Council house building would be good, but it’s still slow. On the other hand, because it’s decentralised, it can start quicker. (Getrennt marschieren, vereint schlagen.) The Simple Plan could start much faster, and wouldn’t necessarily need much additional central government borrowing. Neither, though, would need an act of parliament.
And even UKIP have some good ideas sometimes. Here’s Nigel Farage arguing that the Bank of England should move to a dual mandate, like the US Federal Reserve’s, which would require it to target employment (or growth) as well as inflation. Section 11 of the Bank of England Act 1998 states that the Bank’s objectives are:
- to pursue price stability
- subject to that, to support the economic policy of HMG, including its objectives for growth and employment
Section 12 states that the Treasury can define what price stability is, i.e. the inflation target, and what the policy is by sending the Bank a letter. If the letter included buying £100bn worth of new housing bonds, as the CEO of Greggs suggests, well, that’s better than a pasty tax.
And finally, I feel that only fools would go for an election post-Leveson without getting the Leveson proposals passed. We should pass them. Not only that, we should direct the Office of Fair Trading to carry out a wideranging competition review of the media, and GCHQ’s Communications-Electronics Security Group to audit the mobile networks’ lawful interception logs.
None of this is long-term.
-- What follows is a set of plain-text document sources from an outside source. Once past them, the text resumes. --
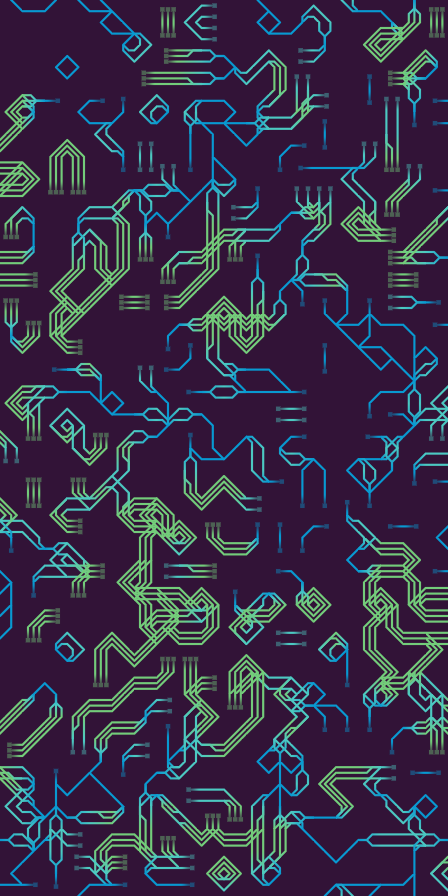
A WebGL 2 fragment shader for this pattern:

```glsl
#version 300 es
precision highp float;
// Circuit board traces: a grid of tiles whose shared edges carry 0 to 3 wires.
// Wires cross each tile in straight and 45 degree runs, tinted by wire count;
// a tile with a single live edge ends its wires in small dim pads.

#define TILES_ACROSS 20.0
#define WIRE_HALF 0.048
#define WIRE_GAP 0.25
#define PAD_HALF 0.1
#define PAD_SHIFT 0.08
#define PAD_GLOW 0.42
#define REGION_SHARE 0.3
#define EDGE_FLIP 0.12
#define TINT_SCALE 5.0

uniform vec2 u_resolution;
out vec4 fragColor;

const vec3 BOARD = vec3(0.195, 0.075, 0.215);
const vec3 BLUE = vec3(0.03, 0.60, 0.82);
const vec3 TEAL = vec3(0.30, 0.79, 0.76);
const vec3 GREEN = vec3(0.45, 0.80, 0.48);

float hash(vec2 p, uint seed) {
    uvec2 q = uvec2(ivec2(floor(p + 0.5)) + 4096);
    uint h = q.x * 73856093u ^ q.y * 19349663u ^ seed * 83492791u;
    h = (h ^ (h >> 16u)) * 0x7feb352du;
    h = (h ^ (h >> 15u)) * 0x846ca68bu;
    return float((h ^ (h >> 16u)) >> 8u) / 16777216.0;
}

float valueNoise(vec2 p) {
    vec2 i = floor(p), f = fract(p);
    f = f * f * (3.0 - 2.0 * f);
    return mix(mix(hash(i, 3u), hash(i + vec2(1, 0), 3u), f.x),
               mix(hash(i + vec2(0, 1), 3u), hash(i + vec2(1, 1), 3u), f.x), f.y);
}

vec2 sideNormal(int side) {
    float s = side < 2 ? 1.0 : -1.0;
    return side % 2 == 0 ? vec2(s, 0) : vec2(0, s);
}

vec2 turn(vec2 v) { return vec2(-v.y, v.x); }

// Wires through an edge: region borders, with some edges flipped at random
int wireCount(vec2 edge, vec2 along) {
    bool border = (hash(edge + along, 1u) < REGION_SHARE) != (hash(edge - along, 1u) < REGION_SHARE);
    if (border == (hash(edge, 2u) < EDGE_FLIP)) return 0;
    float level = valueNoise(edge / TINT_SCALE) + 0.25 * (hash(edge, 4u) - 0.5);
    return level < 0.42 ? 1 : level < 0.57 ? 2 : 3;
}

// Position of a wire on an edge; slot runs from -1 to 1
float wireOffset(int count, float slot) {
    if (count == 1) return 0.0;
    return WIRE_GAP * (count == 2 && slot == 0.0 ? 1.0 : slot);
}

float wireSlot(int i, int count) {
    return count == 1 ? 0.0 : 2.0 * float(i) / float(count - 1) - 1.0;
}

float segment(vec2 p, vec2 a, vec2 b) {
    vec2 d = b - a;
    return length(p - a - d * clamp(dot(p - a, d) / max(dot(d, d), 1e-6), 0.0, 1.0));
}

// Straight lead, 45 degree run, straight lead
float trace(vec2 p, vec2 a, vec2 na, vec2 b, vec2 nb) {
    vec2 d = b - a;
    float leadA, leadB;
    if (dot(na, nb) < -0.5) {
        leadA = leadB = 0.5 * (1.0 - abs(dot(d, turn(na))));
    } else {
        float u = dot(d, -na), v = dot(d, nb), run = min(u, v);
        leadA = u - run;
        leadB = v - run;
    }
    vec2 a1 = a - na * leadA, b1 = b - nb * leadB;
    return min(segment(p, a1, b1), min(segment(p, a, a1), segment(p, b, b1)));
}

vec3 tint(float count) {
    return count < 2.0 ? mix(BLUE, TEAL, count - 1.0) : mix(TEAL, GREEN, count - 2.0);
}

void main() {
    vec2 uv = gl_FragCoord.xy / u_resolution.x * TILES_ACROSS;
    float px = TILES_ACROSS / u_resolution.x;
    vec2 cell = floor(uv), p = uv - cell - 0.5;
    vec3 color = BOARD;

    // Read the four edges and choose a live one as the hub
    int counts[4];
    int live = 0, hub = 0, first = int(hash(cell, 5u) * 4.0);
    for (int k = 0; k < 4; k++) {
        vec2 n = sideNormal(k);
        counts[k] = wireCount(2.0 * cell + 1.0 + n, turn(n));
        if (counts[k] > 0) live++;
    }
    for (int k = 3; k >= 0; k--)
        if (counts[(first + k) % 4] > 0) hub = (first + k) % 4;

    vec2 nh = sideNormal(hub), th = turn(nh);
    int hubCount = counts[hub];

    // Dead end: fading wires and square pads
    if (live == 1) {
        for (int i = 0; i < hubCount; i++) {
            vec2 shift = th * wireOffset(hubCount, wireSlot(i, hubCount));
            float wire = segment(p, nh * 0.5 + shift, shift) - WIRE_HALF;
            vec2 box = abs(p - shift + nh * PAD_SHIFT) - PAD_HALF;
            float pad = max(box.x, box.y);
            float glow = mix(PAD_GLOW, 1.0, smoothstep(0.0, 0.45, dot(p, nh)));
            color = mix(color, tint(float(hubCount)), glow * clamp(0.5 - min(wire, pad) / px, 0.0, 1.0));
        }
    }

    // Join every other live edge to the hub
    for (int k = 0; k < 4; k++) {
        if (k == hub || counts[k] == 0) continue;
        vec2 n = sideNormal(k);
        int wires = max(hubCount, counts[k]);
        for (int i = 0; i < wires; i++) {
            float slot = wireSlot(i, wires);
            vec2 a = nh * 0.5 + th * wireOffset(hubCount, slot);
            vec2 b = n * 0.5 - turn(n) * wireOffset(counts[k], slot);
            float d = trace(p, a, nh, b, n) - WIRE_HALF;
            float da = length(p - a), db = length(p - b);
            vec3 ink = tint(mix(float(hubCount), float(counts[k]), da / max(da + db, 1e-4)));
            color = mix(color, ink, clamp(0.5 - d / px, 0.0, 1.0));
        }
    }
    fragColor = vec4(color, 1.0);
}
```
It shouldn’t be. But the point is to use successive, mutually supporting actions to advance aims that lead to our political purposes.